*YOUR GOAL*
Below are records that should be duplicated exactly, with no image retained.

*GIVEN INFORMATION*
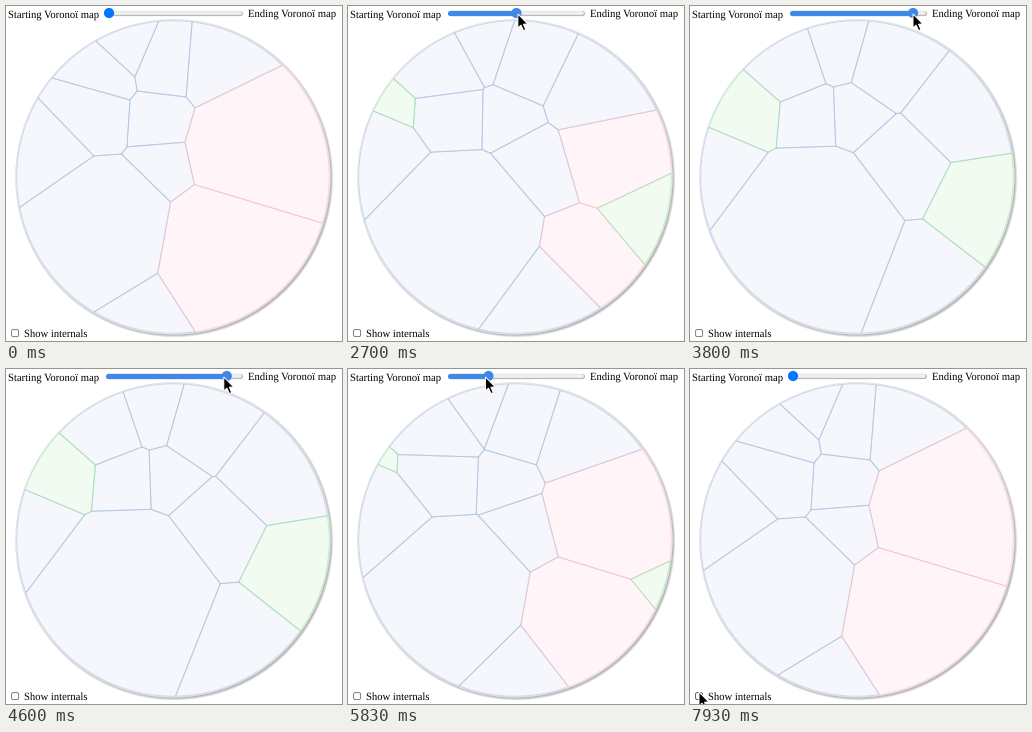
A matplotlib script that plays this animation: 336 px wide and 335 px high, repeating every 8000 ms.

```python
import numpy as np
import matplotlib.pyplot as plt
from matplotlib.animation import FuncAnimation
from matplotlib.patches import Circle, FancyBboxPatch, Polygon

W, H, DPI = 336, 335, 100
PX = 72 / DPI
LOOP, STEP = 8000, 32
CX, CY, R = 167, 171, 156.3

plt.rcParams["text.hinting"] = "none"

# Weighted sites: kind, (x, y, weight) at slider start, same at slider end
SITES = [
    ("stay", (153, 113, 0), (164, 109.7, 0)),
    ("stay", (157, 163, -14), (212.7, 159.7, 957)),
    ("stay", (88, 108.8, 316), (118.9, 111.9, 433)),
    ("stay", (44.7, 150.6, 488), (32.1, 162.7, 975)),
    ("stay", (99.1, 69.4, 22), (96.3, 60.2, 804)),
    ("stay", (122.8, 43.7, -86), (148.4, 44, 174)),
    ("stay", (159.5, 59.4, 204), (201.4, 58.7, 613)),
    ("stay", (213, 63.7, 610), (264.2, 110.3, 599)),
    ("stay", (140.8, 298, 550), (223.7, 262.4, 423)),
    ("stay", (96.3, 225, 4330), (122.2, 227.2, 7152)),
    ("leave", (251.2, 141.9, 4040), (249, 143, -3175)),
    ("leave", (219.4, 247.4, 4460), (217, 242.5, -5170)),
    ("enter", (62, 108.5, -3002), (56, 106.2, 1001)),
    ("enter", (278, 201, -4973), (273.4, 192, -36)),
]
KINDS = [kind for kind, _, _ in SITES]
START = np.array([a for _, a, _ in SITES], float)
END = np.array([b for _, _, b in SITES], float)

# Fill, outline, drawing order
STYLE = {"stay": ("#f5f7fc", "#a9bfdc", 3),
         "leave": ("#fff5f8", "#f7b9c4", 4),
         "enter": ("#f1fbf2", "#96e69a", 5)}

ANGLES = np.linspace(0, 2 * np.pi, 300, endpoint=False)
DISC = np.stack([CX + R * np.cos(ANGLES), CY + R * np.sin(ANGLES)], 1)
NOTHING = np.full((3, 2), -50.0)


def clip(poly, normal, offset):
    """Keep the part of a convex polygon where normal . p <= offset."""
    d = poly @ normal - offset
    inside = d <= 0
    if inside.all():
        return poly
    nxt, d_nxt = np.roll(poly, -1, 0), np.roll(d, -1)
    cross = inside != (d_nxt <= 0)
    u = np.where(cross, d / np.where(cross, d - d_nxt, 1), 0)[:, None]
    both = np.stack([poly, poly + u * (nxt - poly)], 1)
    return both[np.stack([inside, cross], 1)]


def cells(s):
    """Power diagram of the blended sites inside the disc."""
    site = START + s * (END - START)
    pos, lift = site[:, :2], (site[:, :2] ** 2).sum(1) - site[:, 2]
    out = []
    for i in range(len(site)):
        poly = DISC
        for j in range(len(site)):
            if j != i and len(poly):
                poly = clip(poly, 2 * (pos[j] - pos[i]), lift[j] - lift[i])
        out.append(poly if len(poly) > 2 else NOTHING)
    return out


# Slider drag: time and value
DRAG = ([1400, 1730, 2700, 3230, 3970, 4230, 4600, 5830, 6200, 6700, 7050],
        [0, .108, .512, .736, 1, 1, .907, .287, .18, .16, 0])
X0, X1, TRACK_Y = 103, 232, 7


def ease(a, b, t):
    u = np.clip((t - a) / (b - a), 0, 1)
    return u * u * (3 - 2 * u)


def pointer(t, thumb_x):
    grab = np.array([thumb_x + 1.5 - 4.5 * ease(3230, 4600, t), 8])
    if t < 500:
        return np.array([130, -40])
    if t < 1050:
        enter = np.array([130, -17])
        return enter + ease(440, 1050, t) * (grab - enter)
    return grab + ease(7080, 7700, t) * (np.array([9, 323]) - grab)


fig = plt.figure(figsize=(W / DPI, H / DPI), dpi=DPI, facecolor="white")
ax = fig.add_axes([0, 0, 1, 1])
ax.set(xlim=(0, W), ylim=(H, 0))
ax.axis("off")

# Soft shadow and rim
for rad in np.arange(155.4, 159.6, .6):
    ax.add_patch(Circle((168.2, 172.2), rad, fc="black", alpha=.075, lw=0,
                        zorder=1))
ax.add_patch(Circle((CX, CY), 157.3, fc="white", ec="#dce1e8", lw=.6 * PX,
                    zorder=1.1))

fills, lines = [], []
for kind in KINDS:
    face, line, z = STYLE[kind]
    fills.append(ax.add_patch(Polygon(NOTHING, fc=face, lw=0, zorder=2)))
    lines.append(ax.add_patch(Polygon(NOTHING, fill=False, ec=line, lw=PX,
                                      alpha=.6, joinstyle="round", zorder=z)))

for x, y, label in [(2, 12, "Starting Voronoï map"),
                    (241.5, 12, "Ending Voronoï map"),
                    (18, 331, "Show internals")]:
    ax.text(x, y, label, family="Liberation Serif", size=10.67 * PX,
            va="baseline", color="black", zorder=6)


def bar(x, width, color, z):
    return ax.plot([101.6, x], [TRACK_Y] * 2, color=color, lw=width * PX,
                   solid_capstyle="round", zorder=z)[0]


bar(234.4, 5.2, "#b8b8b8", 6)
bar(234.4, 3.8, "#efefef", 6.1)
done = bar(X0, 5.2, "#0075ff", 6.2)
thumb = ax.add_patch(Circle((X0, TRACK_Y), 5.1, lw=0, zorder=6.3))
box = ax.add_patch(FancyBboxPatch((5.6, 323.6), 7, 7,
                                  boxstyle="round,pad=0,rounding_size=1.6",
                                  fc="white", lw=.9 * PX, zorder=6))

ARROW = np.array([(0, 0), (0, 14), (3.1, 11.1), (5.6, 16.6), (7.9, 15.6),
                  (5.5, 10.2), (9.9, 10)])
cursor = ax.add_patch(Polygon(ARROW, fc="black", ec="white", lw=PX, zorder=9))


def draw(i):
    t = i * STEP
    s = np.interp(t, *DRAG)
    x = X0 + s * (X1 - X0)

    for poly, fill, line in zip(cells(s), fills, lines):
        fill.set_xy(poly)
        line.set_xy(poly)

    pressed, hover = 1170 <= t < 7080, 900 <= t < 1170
    accent = "#4088e8" if pressed else "#005cc8" if hover else "#0075ff"
    done.set_data([101.6, x], [TRACK_Y] * 2)
    done.set_color(accent)
    thumb.set_center((x, TRACK_Y))
    thumb.set_facecolor(accent)
    box.set_edgecolor("#8d8d8d" if t >= 7920 else
                      "#4f4f4f" if t >= 7600 else "#767676")
    cursor.set_xy(ARROW + pointer(t, x))
    return []


anim = FuncAnimation(fig, draw, frames=LOOP // STEP, interval=STEP,
                     repeat=True, repeat_delay=0)
plt.show()
```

*TASK RESULT*
A matplotlib script that plays this animation: 336 px wide and 335 px high, repeating every 8000 ms.

```python
import numpy as np
import matplotlib.pyplot as plt
from matplotlib.animation import FuncAnimation
from matplotlib.patches import Circle, FancyBboxPatch, Polygon

W, H, DPI = 336, 335, 100
PX = 72 / DPI
LOOP, STEP = 8000, 32
CX, CY, R = 167, 171, 156.3

plt.rcParams["text.hinting"] = "none"

# Weighted sites: kind, (x, y, weight) at slider start, same at slider end
SITES = [
    ("stay", (153, 113, 0), (164, 109.7, 0)),
    ("stay", (157, 163, -14), (212.7, 159.7, 957)),
    ("stay", (88, 108.8, 316), (118.9, 111.9, 433)),
    ("stay", (44.7, 150.6, 488), (32.1, 162.7, 975)),
    ("stay", (99.1, 69.4, 22), (96.3, 60.2, 804)),
    ("stay", (122.8, 43.7, -86), (148.4, 44, 174)),
    ("stay", (159.5, 59.4, 204), (201.4, 58.7, 613)),
    ("stay", (213, 63.7, 610), (264.2, 110.3, 599)),
    ("stay", (140.8, 298, 550), (223.7, 262.4, 423)),
    ("stay", (96.3, 225, 4330), (122.2, 227.2, 7152)),
    ("leave", (251.2, 141.9, 4040), (249, 143, -3175)),
    ("leave", (219.4, 247.4, 4460), (217, 242.5, -5170)),
    ("enter", (62, 108.5, -3002), (56, 106.2, 1001)),
    ("enter", (278, 201, -4973), (273.4, 192, -36)),
]
KINDS = [kind for kind, _, _ in SITES]
START = np.array([a for _, a, _ in SITES], float)
END = np.array([b for _, _, b in SITES], float)

# Fill, outline, drawing order
STYLE = {"stay": ("#f5f7fc", "#a9bfdc", 3),
         "leave": ("#fff5f8", "#f7b9c4", 4),
         "enter": ("#f1fbf2", "#96e69a", 5)}

ANGLES = np.linspace(0, 2 * np.pi, 300, endpoint=False)
DISC = np.stack([CX + R * np.cos(ANGLES), CY + R * np.sin(ANGLES)], 1)
NOTHING = np.full((3, 2), -50.0)


def clip(poly, normal, offset):
    """Keep the part of a convex polygon where normal . p <= offset."""
    d = poly @ normal - offset
    inside = d <= 0
    if inside.all():
        return poly
    nxt, d_nxt = np.roll(poly, -1, 0), np.roll(d, -1)
    cross = inside != (d_nxt <= 0)
    u = np.where(cross, d / np.where(cross, d - d_nxt, 1), 0)[:, None]
    both = np.stack([poly, poly + u * (nxt - poly)], 1)
    return both[np.stack([inside, cross], 1)]


def cells(s):
    """Power diagram of the blended sites inside the disc."""
    site = START + s * (END - START)
    pos, lift = site[:, :2], (site[:, :2] ** 2).sum(1) - site[:, 2]
    out = []
    for i in range(len(site)):
        poly = DISC
        for j in range(len(site)):
            if j != i and len(poly):
                poly = clip(poly, 2 * (pos[j] - pos[i]), lift[j] - lift[i])
        out.append(poly if len(poly) > 2 else NOTHING)
    return out


# Slider drag: time and value
DRAG = ([1400, 1730, 2700, 3230, 3970, 4230, 4600, 5830, 6200, 6700, 7050],
        [0, .108, .512, .736, 1, 1, .907, .287, .18, .16, 0])
X0, X1, TRACK_Y = 103, 232, 7


def ease(a, b, t):
    u = np.clip((t - a) / (b - a), 0, 1)
    return u * u * (3 - 2 * u)


def pointer(t, thumb_x):
    grab = np.array([thumb_x + 1.5 - 4.5 * ease(3230, 4600, t), 8])
    if t < 500:
        return np.array([130, -40])
    if t < 1050:
        enter = np.array([130, -17])
        return enter + ease(440, 1050, t) * (grab - enter)
    return grab + ease(7080, 7700, t) * (np.array([9, 323]) - grab)


fig = plt.figure(figsize=(W / DPI, H / DPI), dpi=DPI, facecolor="white")
ax = fig.add_axes([0, 0, 1, 1])
ax.set(xlim=(0, W), ylim=(H, 0))
ax.axis("off")

# Soft shadow and rim
for rad in np.arange(155.4, 159.6, .6):
    ax.add_patch(Circle((168.2, 172.2), rad, fc="black", alpha=.075, lw=0,
                        zorder=1))
ax.add_patch(Circle((CX, CY), 157.3, fc="white", ec="#dce1e8", lw=.6 * PX,
                    zorder=1.1))

fills, lines = [], []
for kind in KINDS:
    face, line, z = STYLE[kind]
    fills.append(ax.add_patch(Polygon(NOTHING, fc=face, lw=0, zorder=2)))
    lines.append(ax.add_patch(Polygon(NOTHING, fill=False, ec=line, lw=PX,
                                      alpha=.6, joinstyle="round", zorder=z)))

for x, y, label in [(2, 12, "Starting Voronoï map"),
                    (241.5, 12, "Ending Voronoï map"),
                    (18, 331, "Show internals")]:
    ax.text(x, y, label, family="Liberation Serif", size=10.67 * PX,
            va="baseline", color="black", zorder=6)


def bar(x, width, color, z):
    return ax.plot([101.6, x], [TRACK_Y] * 2, color=color, lw=width * PX,
                   solid_capstyle="round", zorder=z)[0]


bar(234.4, 5.2, "#b8b8b8", 6)
bar(234.4, 3.8, "#efefef", 6.1)
done = bar(X0, 5.2, "#0075ff", 6.2)
thumb = ax.add_patch(Circle((X0, TRACK_Y), 5.1, lw=0, zorder=6.3))
box = ax.add_patch(FancyBboxPatch((5.6, 323.6), 7, 7,
                                  boxstyle="round,pad=0,rounding_size=1.6",
                                  fc="white", lw=.9 * PX, zorder=6))

ARROW = np.array([(0, 0), (0, 14), (3.1, 11.1), (5.6, 16.6), (7.9, 15.6),
                  (5.5, 10.2), (9.9, 10)])
cursor = ax.add_patch(Polygon(ARROW, fc="black", ec="white", lw=PX, zorder=9))


def draw(i):
    t = i * STEP
    s = np.interp(t, *DRAG)
    x = X0 + s * (X1 - X0)

    for poly, fill, line in zip(cells(s), fills, lines):
        fill.set_xy(poly)
        line.set_xy(poly)

    pressed, hover = 1170 <= t < 7080, 900 <= t < 1170
    accent = "#4088e8" if pressed else "#005cc8" if hover else "#0075ff"
    done.set_data([101.6, x], [TRACK_Y] * 2)
    done.set_color(accent)
    thumb.set_center((x, TRACK_Y))
    thumb.set_facecolor(accent)
    box.set_edgecolor("#8d8d8d" if t >= 7920 else
                      "#4f4f4f" if t >= 7600 else "#767676")
    cursor.set_xy(ARROW + pointer(t, x))
    return []


anim = FuncAnimation(fig, draw, frames=LOOP // STEP, interval=STEP,
                     repeat=True, repeat_delay=0)
plt.show()
```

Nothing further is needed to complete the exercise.